Date: Friday 19th January 2018

PENRITH returned from Newcastle with the bonus point win they set out for, but it did not quite come in the manner they expected.

They ended up sharing 10 tries with Northern who are struggling at the bottom of the table. It was only the goal kicking that separated the two sides — and Penrith had stand-in place kicker George Graham to thank for that.



Penrith’s away form of late has been shaky to say the least and they started inauspiciously when the home kick-off bounced into touch without any of the forwards laying a hand on it.

The home side, with a strong breeze at their backs, then had the better of the opening minutes as they spent time in the Penrith 22, but did not seriously threaten.

It was the visitors who opened the scoring after they got a bit of possession. A clean Ross Jackson break saw them make ground into the opposition half where they were awarded a penalty which they kicked to the corner.

They won clean lineout ball which, after an initial drive from the forwards, was moved across field. A home defender flew out of the defensive line and was clearly offside under his own posts and the referee duly awarded the kick. There had been some discussion before the game about who would undertake kicking duties in the absence of Matt Allinson, and Graham took charge of the situation and knocked it over without any fuss.

It was then Northern’s turn to attack. They kicked a wind-assisted penalty into the Cumbrians’ 22 and set up the catch and drive from the lineout. The defenders were able to bring the drive to a halt but then had to tackle desperately as home side battered the line. They looked to have successfully held out, but the referee was playing advantage and they had earlier been penalised. This penalty was again kicked to the corner and this time the home side’s catch and drive was better worked and they forced the Penrith eight back to claim the try.
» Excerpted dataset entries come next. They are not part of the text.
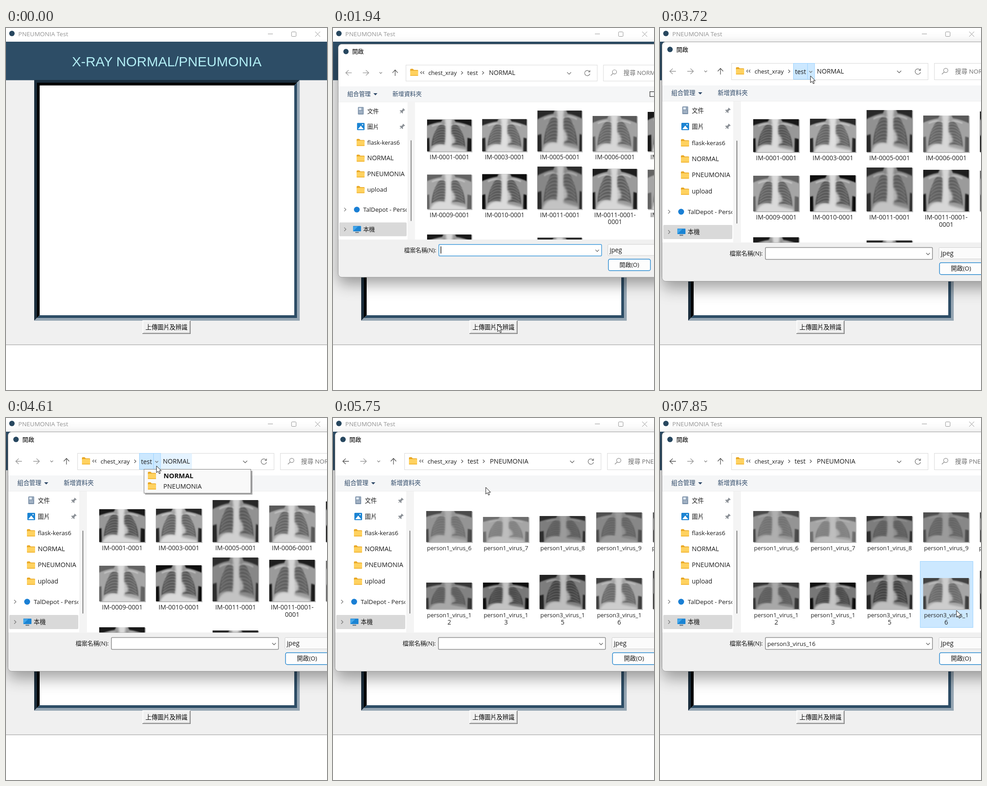
An HTML page for the animation above (8 s loop, 706 by 794 pixels).

```html
<!DOCTYPE html>
<html lang="zh-Hant">
<head>
<meta charset="utf-8">
<title>PNEUMONIA Test</title>
<style>
  html, body { margin: 0; width: 100%; height: 100%; overflow: hidden; background: #fff; }
  svg { display: block; }
  #stage { width: 706px; height: 794px; }
  text { font-family: "Open Sans", "Noto Sans CJK TC", "Noto Sans CJK", "Noto Sans", sans-serif; white-space: pre; }
  .head { font-family: "Liberation Sans", Arial, sans-serif; }
</style>
</head>
<body>
<svg id="stage" viewBox="0 0 706 794" xmlns="http://www.w3.org/2000/svg"></svg>
<script>
const LOOP = 8000;
const COL = 124.6;

// ---- drawing helpers ----
const rect = (x, y, w, h, fill, more = '') =>
  `<rect x="${x}" y="${y}" width="${w}" height="${h}" fill="${fill}" ${more}/>`;
const line = (d, stroke, width = 1.2, more = '') =>
  `<path d="${d}" fill="none" stroke="${stroke}" stroke-width="${width}" ${more}/>`;
const shape = (d, fill, more = '') => `<path d="${d}" fill="${fill}" ${more}/>`;
const dot = (x, y, r, fill) => `<circle cx="${x}" cy="${y}" r="${r}" fill="${fill}"/>`;
const text = (x, y, str, size = 13.2, fill = '#1a1a1a', more = '') =>
  `<text x="${x}" y="${y}" font-size="${size}" fill="${fill}" ${more}>${str}</text>`;
const mid = 'text-anchor="middle"';
const group = (id, body, more = '') => `<g id="${id}" ${more}>${body}</g>`;
const right = (x, y, s = 3.5, c = '#555') => line(`M${x - s / 2} ${y - s}l${s} ${s}l${-s} ${s}`, c, 1.3);
const left = (x, y, s = 3, c = '#555') => line(`M${x + s / 2} ${y - s}l${-s} ${s}l${s} ${s}`, c, 1.3);
const down = (x, y, s = 4.5, c = '#666') => line(`M${x - s} ${y - s / 2}l${s} ${s}l${s} ${-s}`, c, 1.3);
const grey = v => `rgb(${v},${v},${v})`;

const folder = (x, y) =>
  shape(`M${x} ${y + 2}q0-2 2-2h4l2.500 2.500h8q1.500 0 1.500 1.500v3h-18z`, '#e9a825') +
  rect(x, y + 4, 18, 12, '#ffd260', 'rx="1.500"') +
  rect(x, y + 14, 18, 2, '#f3b93c', 'rx="1"');

const pin = (x, y) =>
  `<g transform="translate(${x} ${y}) rotate(45)">` +
  shape('M-3-6h6v1.500l-1 .5v4l2.500 2v1.500h-9v-1.500l2.500-2v-4l-1-.5z', '#8b9096') +
  line('M0 3v4', '#8b9096') + '</g>';

// ---- main window ----
function mainWindow() {
  const controls = 'M576 13h11M680 8l11 11M691 8l-11 11M629.500 8.500h7q1.500 0 1.500 1.500v7q0 1.500-1.500 1.500h-7q-1.500 0-1.500-1.500v-7q0-1.500 1.500-1.500z';
  return rect(0, 0, 706, 794, '#fff') +
    dot(13, 12, 6, '#27475f') +
    group('caption', text(27, 18, 'PNEUMONIA Test', 13.5, 'currentColor') + line(controls, 'currentColor', 1)) +
    rect(0, 30, 706, 664, '#f0f0f0') +
    rect(0, 694, 706, 1.5, '#b4b4b4') +
    rect(0, 30, 706, 84.5, '#2d4d66') +
    text(353.5, 84, 'X-RAY NORMAL/PNEUMONIA', 30.1, '#b2eef5', mid + ' class="head"') +
    shape('M62 114H646L640 120H68V636L62 642z', '#1b2e3d') +
    shape('M646 114V642H62L68 636H640V120z', '#96a6b3') +
    shape('M68 120H640L634 126H74V630L68 636z', '#000') +
    shape('M640 120V636H68L74 630H634V126z', '#2d4d66') +
    rect(74, 126, 560, 504, '#fff') +
    rect(300, 641, 106, 30, '#f0f0f0') +
    line('M301 670V642H405', '#fff', 1.5, 'id="bevelA"') +
    line('M300 670.300H405.300V642', '#747474', 1.5, 'id="bevelB"') +
    line('M302 668.800H403.800V643', '#b4b4b4', 1) +
    group('upload', text(353, 661, '上傳圖片及辨識', 13.2, '#000', mid));
}

// ---- thumbnails ----
// Tones: backdrop, body, lungs, bone.
function xray(x, y, w, h, [bg, body, lung, bone], lean = 0) {
  let ribs = '';
  for (let i = 0; i < 7; i++) {
    const ry = 20 + i * 6.5;
    ribs += `M${20 - i} ${ry + 8}Q30 ${ry - 6} 45 ${ry}M${80 + i} ${ry + 8}Q70 ${ry - 6} 55 ${ry}`;
  }
  const c = grey(bone);
  return rect(x + 1, y + 1, w + 1, h + 1, '#b9b9b9') +
    `<svg x="${x}" y="${y}" width="${w}" height="${h}" viewBox="0 0 100 80" preserveAspectRatio="none">` +
    rect(0, 0, 100, 80, grey(bg)) +
    `<g filter="url(#soft)" transform="translate(${lean} 0)">` +
    shape('M-8 20Q14 9 34 6L39-5H61L66 6Q86 9 108 20V50L93 46L92 88H8L7 46L-8 50z', grey(body)) +
    shape('M40 11Q27 11 20 30Q12 50 12 67Q27 59 42 64Q46 40 44 17z', grey(lung)) +
    shape('M60 11Q73 11 80 30Q88 50 88 69Q73 61 58 64Q54 40 56 17z', grey(lung)) +
    line(ribs, c, 2, 'opacity=".32"') +
    line('M13 17Q31 8 46 15M87 17Q69 8 54 15', c, 2.5, 'opacity=".7"') +
    '</g>' +
    `<g filter="url(#haze)" transform="translate(${lean} 0)">` +
    shape('M41-8H59L56 16L57 88H43L44 16z', c) +
    shape('M46 30Q64 36 66 56Q58 66 42 62z', c, 'opacity=".8"') +
    shape('M10 78Q20 58 42 63Q62 70 90 76V92H10z', c) +
    '</g></svg>';
}

function row(tops, bottom, tones) {
  return tops.map((top, i) =>
    xray(205 + i * COL, top, 100.5, bottom - top, tones[i % tones.length], (i * 7) % 5 - 2)).join('');
}
const label = (i, y, str, size) => text(255.8 + i * COL, y, str, size, '#222', mid);

function normalList() {
  const names = ['IM-0001-0001', 'IM-0003-0001', 'IM-0005-0001', 'IM-0006-0001', 'IM-0007-0001',
    'IM-0009-0001', 'IM-0010-0001', 'IM-0011-0001', 'IM-0011-0001-', 'IM-0013-0001'];
  const tones = [[25, 152, 78, 218], [40, 165, 95, 222], [40, 145, 85, 208], [90, 162, 98, 215]];
  return row([200, 199, 180, 192, 183], 272, tones) +
    row([324, 323, 306, 311, 313], 402, [[100, 165, 92, 218], [15, 150, 82, 218], [45, 135, 88, 195], [30, 155, 90, 215]]) +
    xray(205, 459, 100.5, 75, tones[0]) + xray(205 + 2 * COL, 466, 100.5, 75, tones[2]) +
    names.map((n, i) => label(i % 5, i < 5 ? 290 : 420, n, 14)).join('') +
    label(3, 436, '0001', 14);
}

function virusList() {
  const first = [6, 7, 8, 9, 10].map((n, i) => label(i, 290, `person1_virus_${n}`, 12.95)).join('');
  const second = ['1_virus_12', '1_virus_13', '3_virus_15', '3_virus_16', '3_virus_17'].map((n, i) =>
    label(i, 437, 'person' + n.slice(0, -1), 12.95) + label(i, 453, n.slice(-1), 14)).join('');
  return row([204, 217, 215, 207, 207], 272, [[75, 148, 112, 175], [110, 165, 125, 190], [45, 125, 90, 155], [80, 135, 98, 155]]) +
    row([361, 361, 344, 351, 335], 419, [[55, 130, 88, 168], [15, 120, 65, 195], [35, 125, 62, 190], [65, 165, 102, 205]]) +
    first + second;
}

// ---- file dialog ----
function sidebar() {
  const rowY = i => 181 + i * 35.4;
  let s = rect(7, 0, 152, 31, '#e5f3ff', 'id="sideHover" rx="2"') + rect(7, 432, 152, 31, '#d9d9d9', 'rx="2"');
  s += rect(49, 172, 13, 17, '#8296ac', 'rx="1.500"') + rect(51, 174, 6, 5, '#dfe8f2') +
    line('M51 182h9M51 185h9M58.500 175h2M58.500 178h2', '#dfe8f2', 1);
  s += rect(47, 208, 17, 16, '#1b84d3', 'rx="1.500"') + shape('M49 222l6.500-8l6.500 8z', '#fff') + dot(59.5, 212, 1.4, '#fff');
  s += text(70, 186, '文件') + text(70, 221, '圖片') + pin(149, 181) + pin(149, 216);
  [['flask-keras6', 13.3], ['NORMAL', 14.2], ['PNEUMONIA', 14.1], ['upload', 13.8]].forEach(([name, size], i) => {
    s += folder(46, rowY(i + 2) - 8) + text(70, rowY(i + 2) + 4.7, name, size);
  });
  s += right(20, 403, 4, '#777') + dot(46.5, 403, 6.5, '#1a7fd4') + text(61, 407.5, 'TalDepot - Personal', 13.5);
  s += right(20, 447.5, 4, '#777') + rect(38, 440, 18, 12, '#1b84d3', 'rx="1"') +
    shape('M38 452V441h11z', '#43a6ea') + rect(43, 453.5, 8, 2, '#5d6b78') + text(61, 452, '本機');
  return `<g clip-path="url(#sideClip)">${s}</g>`;
}

function dropdown() {
  return rect(306, 116, 236, 52, '#000', 'opacity=".35"') +
    rect(303.5, 112.5, 235, 52.5, '#f9f9f9', 'stroke="#7d7d7d"') +
    rect(305, 115, 232, 24, '#90c8f6', 'id="menuHover"') +
    folder(312, 118) + folder(312, 141) +
    text(346.5, 132, 'NORMAL', 14.7, '#111', 'font-weight="700"') + text(346, 155, 'PNEUMONIA', 14.1);
}

function dialog() {
  const frame = 'x="4.500" y="30.500" width="900" height="525" rx="8"';
  let s = `<rect ${frame} fill="#f0f0f0" filter="url(#shade)"/>` +
    '<g clip-path="url(#dlgClip)">' + rect(4, 30, 900, 96, '#fff') +
    rect(4, 126, 900, 34, '#f5f6f7') + rect(4, 160, 900, 310.5, '#fff') +
    rect(4, 160, 900, 1, '#ececec') + rect(161, 161, 17, 309.5, '#f4f4f4') + '</g>' +
    `<rect ${frame} fill="none" stroke="#9a9a9a"/>`;
  s += dot(22, 47, 6, '#27475f') + text(36, 52, '開啟', 13, '#000');
  s += line('M35 95H22M28 89l-6.500 6l6.500 6', '#999', 1.3, 'id="back"') +
    line('M60 95h13M67 89l6.500 6l-6.500 6', '#999', 1.3) + down(100.5, 95, 3, '#888') +
    line('M133 102V89M127 95l6-6.500l6 6.500', '#555', 1.3);
  s += rect(157.5, 77.5, 432, 36, '#fff', 'stroke="#d9d9d9"') +
    rect(293.5, 77.5, 46.5, 35, '#cce8ff', 'id="crumbTest" stroke="#99d1ff"') +
    line('M324.500 78v34', '#99d1ff', 1, 'id="crumbSplit"') +
    rect(341, 77.5, 68, 35.5, '#e5f3ff', 'id="crumbLast"') +
    folder(167, 86) + left(192, 94.5) + left(197, 94.5) +
    text(208, 99.5, 'chest_xray', 13.1) + right(284, 95) + text(296, 99.5, 'test', 13.8, '#1a1a1a', 'id="test"') +
    group('sepRight', right(331.5, 95)) + group('sepDown', down(331.5, 96, 3.2)) +
    text(345, 99.5, '', 14.15, '#1a1a1a', 'id="path"') + down(526, 96) +
    line('M572 92A6 6 0 1 0 573 97M573 89v4h-4', '#777', 1.3);
  s += rect(603.5, 77.5, 200, 36, '#fff', 'stroke="#d9d9d9"') +
    '<circle cx="628.500" cy="93" r="4.700" fill="none" stroke="#888" stroke-width="1.200"/>' +
    line('M625 96.500l-5 5', '#888') + text(649, 99.5, '', 13.5, '#6d6d6d', 'id="search"');
  s += text(25, 147, '組合管理', 13.2, '#2c4766') + shape('M84 141h9l-4.500 4.800z', '#2c4766') +
    text(127, 147, '新增資料夾', 13.2, '#2c4766') + line('M708.500 137.500h14v11h-14z', '#333', 1.3);
  s += sidebar() + rect(168, 247, 2.2, 182, '#8a8a8a', 'rx="1"') +
    group('arrows', shape('M165 173l4-5l4 5zM165 460l4 5l4-5z', '#dedede'));
  s += '<g clip-path="url(#listClip)">' + rect(0, 0, 116, 129, '#e5f3ff', 'id="cell"') +
    rect(572.3, 314.5, 116, 145, '#cce8ff', 'id="picked" stroke="#99d1ff"') +
    group('normal', normalList()) + group('virus', virusList()) + '</g>';
  s += text(226, 499, '檔案名稱(N):', 13, '#1a1a1a', 'text-anchor="end"') +
    rect(231.8, 481.5, 367.5, 26, '#fff', 'id="field" rx="2" stroke-width="1.500"') + down(589.5, 495.5, 4) +
    line('M236.500 486v16', '#000', 1.4, 'id="caret"') +
    text(236, 499.5, 'person3_virus_16', 13, '#1a1a1a', 'id="file"') +
    rect(613.5, 481.5, 150, 25, '#fbfbfb', 'rx="2" stroke="#cfcfcf"') + text(617.5, 499, 'jpeg', 14.2) +
    rect(614.7, 514.7, 95, 26, '#fdfdfd', 'rx="4" stroke="#2b8bd0" stroke-width="1.500"') +
    text(662, 532, '開啟(O)', 13.2, '#1a1a1a', mid);
  return s + group('menu', dropdown());
}

const clip = (id, x, y, w, h, rx = 0) =>
  `<clipPath id="${id}"><rect x="${x}" y="${y}" width="${w}" height="${h}" rx="${rx}"/></clipPath>`;
const blur = (id, r) =>
  `<filter id="${id}" x="-20%" y="-20%" width="140%" height="140%"><feGaussianBlur stdDeviation="${r}"/></filter>`;
const stage = document.getElementById('stage');
stage.innerHTML = '<defs>' + blur('soft', 1.2) + blur('haze', 2.2) +
  '<filter id="shade" x="-10%" y="-10%" width="120%" height="130%"><feDropShadow dx="0" dy="15" stdDeviation="17" flood-opacity=".37"/></filter>' +
  clip('sideClip', 4, 160, 155, 310.5) + clip('listClip', 178, 160, 720, 310.5) + clip('dlgClip', 4.5, 30.5, 900, 525, 8) +
  '</defs>' + mainWindow() + group('dialog', dialog()) +
  group('cursor', shape('M0 0V15L3.500 11.800L6 17.200L8.300 16.200L6 10.900H10.600Z', '#fff', 'stroke="#111" stroke-linejoin="round"'));

const el = {};
stage.querySelectorAll('[id]').forEach(n => el[n.id] = n);
const show = (id, on) => el[id].style.display = on ? '' : 'none';
const set = (id, attrs) => { for (const k in attrs) el[id].setAttribute(k, attrs[k]); };

// ---- motion ----
// The pointer moves in discrete steps: start, end, number of steps, way points.
const MOVES = [
  [390, 740, 6, [602, 757], [515, 714], [430, 675], [385, 659], [367, 653], [362, 651]],
  [2270, 3030, 12, [330, 610], [240, 510], [165, 400], [140, 290], [150, 215], [190, 185],
    [235, 163], [285, 145], [330, 125], [360, 108], [380, 95], [386, 90]],
  [3110, 3520, 6, [384, 92], [331, 105]],
  [4700, 4800, 2, [330, 100], [329, 95]],
  [4870, 5610, 10, [329, 101], [331, 122], [335, 145], [337, 156], [336, 152], [336, 152]],
  [6020, 6500, 8, [360, 157], [420, 167], [480, 184], [535, 205], [585, 226], [626, 246], [668, 270], [715, 290]],
  [6700, 6700, 1, [715, 380]],
  [7100, 7170, 2, [672, 402], [639, 410]],
  [7850, 7850, 1, [652, 422]]
];

const stepAt = (t, t0, t1, n) =>
  n < 2 ? 0 : Math.min(n - 1, Math.floor((t - t0) / (t1 - t0) * (n - 1) + 0.1)) / (n - 1);

function pointer(t) {
  const move = MOVES.filter(m => t >= m[0]).pop();
  if (!move) return null;
  const [t0, t1, n, ...pts] = move;
  const f = stepAt(t, t0, t1, n) * (pts.length - 1);
  const i = Math.floor(f), a = pts[i], b = pts[Math.min(i + 1, pts.length - 1)];
  return [0, 1].map(k => a[k] + (b[k] - a[k]) * (f - i));
}

function hoverCell(x, y) {
  const c = Math.floor((x - 198.2) / COL);
  const inside = x > 198 && x - 198.2 - c * COL < 116.5;
  const r = y > 167 && y < 296 ? 0 : y > 314 && y < 459 ? 1 : -1;
  show('cell', inside && r >= 0);
  set('cell', { x: 198.2 + c * COL, y: r ? 314 : 167, height: r ? 145 : 129 });
}

function render(t) {
  const p = pointer(t);
  show('cursor', p);
  const [x, y] = p || [0, 0];
  set('cursor', { transform: `translate(${x} ${y})` });

  const pressed = t >= 1470 && t < 1670;
  el.caption.style.color = pressed ? '#111' : '#949494';
  set('upload', { transform: pressed ? 'translate(1 1)' : '' });
  set('bevelA', { stroke: pressed ? '#747474' : '#fff' });
  set('bevelB', { stroke: pressed ? '#fff' : '#747474' });

  const open = t >= 1670;
  show('dialog', open);
  if (!open) return;
  const grow = stepAt(t, 1670, 2060, 6);
  const gap = 0.1 * (1 - grow) ** 1.46;
  set('dialog', {
    transform: `translate(${271 * gap} ${221 * gap}) scale(${1 - gap})`,
    opacity: Math.min(1, 0.25 + grow * 1.6)
  });

  const focused = t < 3720;
  set('field', { stroke: focused ? '#3f9adb' : '#8c8c8c' });
  show('caret', focused && Math.floor((t - 1370) / 530) % 2);
  show('arrows', t >= 2400 && t < 3030);

  const side = t > 2270 && x < 160 && y > 164 && y < 375;
  show('sideHover', side);
  if (side) set('sideHover', { y: 165.5 + Math.floor((y - 163.5) / 35.4) * 35.4 });

  // breadcrumb
  const held = t >= 3720 && t < 5680;
  const onTest = t >= 3380 && t < 5680;
  show('crumbTest', onTest);
  show('crumbSplit', onTest);
  set('crumbTest', { fill: held ? '#cce8ff' : '#e5f3ff' });
  show('crumbLast', (t >= 3110 && t < 3380) || (t >= 4050 && t < 4740));
  set('test', { transform: held ? 'translate(1 1)' : '' });
  show('sepDown', held);
  show('sepRight', !held);

  const fade = t < 5450 ? (t - 4000) / 200 : (5610 - t) / 160;
  show('menu', t >= 4050 && t < 5610);
  set('menu', { opacity: Math.max(0, Math.min(1, fade)) });
  show('menuHover', t > 4870 && y > 115);
  set('menuHover', { y: y > 139 ? 139 : 115 });

  // folder contents
  const virus = t >= 5680;
  const name = virus ? 'PNEUMONIA' : 'NORMAL';
  el.path.textContent = name;
  el.search.textContent = '搜尋 ' + name;
  set('back', { stroke: virus ? '#555' : '#999' });
  show('normal', !virus);
  show('virus', t >= 5750);
  show('picked', t >= 7570);
  show('file', t >= 7640);
  if (t >= 6020 && t < 7570) hoverCell(x, y); else show('cell', false);
}

const start = performance.now();
function tick() {
  render((performance.now() - start) % LOOP);
  requestAnimationFrame(tick);
}
tick();
</script>
</body>
</html>
```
The conversion was missed, but the home team led by two points and for a while there was little in it. However, the Winters Park men then had a frantic 10 minutes during which they scored four tries and looked to have run away with the game.

Mike Raine took a line-out ball on halfway and the forwards drove the ensuing maul almost up to the 22. There was then a series of phases forcing play up the middle before the ball went right to Jamie McNaughton, who found flanker Tom Lindsay on his outside and he was stopped just short by a scrambling defence. The ball was quickly recycled and when it went left, Dan Richardson found himself in acres of space and was tackled only as he crossed the line. Graham hit a difficult conversion into the wind.

Penrith now had their tails up and strong running by Brad Taylor and Lindsay among others saw them again in the home 22. Ryan Johnson burst through the defensive line and, when faced with the full back, unselfishly drew him and released Graham who strolled over under the posts.

They added their third try after Raine, Graham and McNaughton combined off the back of a set scrum and drew the cover into the middle of the field. Play was then spread rapidly right and a long pass found prop Will Morgan on the wing, virtually on his own some 40 metres from the line. In a run the big prop will talk about for years, he outpaced the cover and beat the last defender on the outside to score a winger’s try in the corner.

From the restart, Dan Morgan secured the ball and it was moved to the backs where Taylor hit the gap, broke clear and went unchallenged under the posts. That was the bonus point try, and at 29-5 it looked to be game, set and match as Northern looked a beaten and bedraggled side. That is not how it worked out though, as the home side staged a dogged fightback.

Some slack defending in the Penrith midfield allowed them to score under the posts in the last play of the first half and supplied them with a glimmer of hope.

The home side started the second half brightly, but it was Penrith who scored first. Jay Rossi engineered himself a telling break and was brought down by the full back in the 22. Dan Morgan did well to get to him in support and took the pass flicked off the ground and went in for the try. Graham hit his fourth conversion out of five.

The game was then turned on its head as Northern began an improbable fightback, scoring 17 unanswered points, including three tries, to put the game right back in the melting pot.

Their first try was a messy affair after the ball was hacked through; the next came from the restart when the Penrith backs would not have been happy with their defending; and the third came as the home side piled on the pressure and forced their way over following a five-metre scrum.

At this stage there was more than 20 minutes left on the clock and the game could have gone either way. What did not look to be on the cards was a scoreless final quarter, but that is how it turned out, with the Cumbrians hanging on to claim the spoils.

Northern rather ran out of steam as the game came to a close and Penrith regained some composure to calm things down and see it out. They ended up on the front foot in the home 22, with a penalty shot at goal from the final kick of the game.

It was a strange game, with play swinging one way and then the other. Ten tries were scored, with seven of them into the brisk wind. Penrith broke their run of four away defeats, but they will have to improve on this if they are to progress.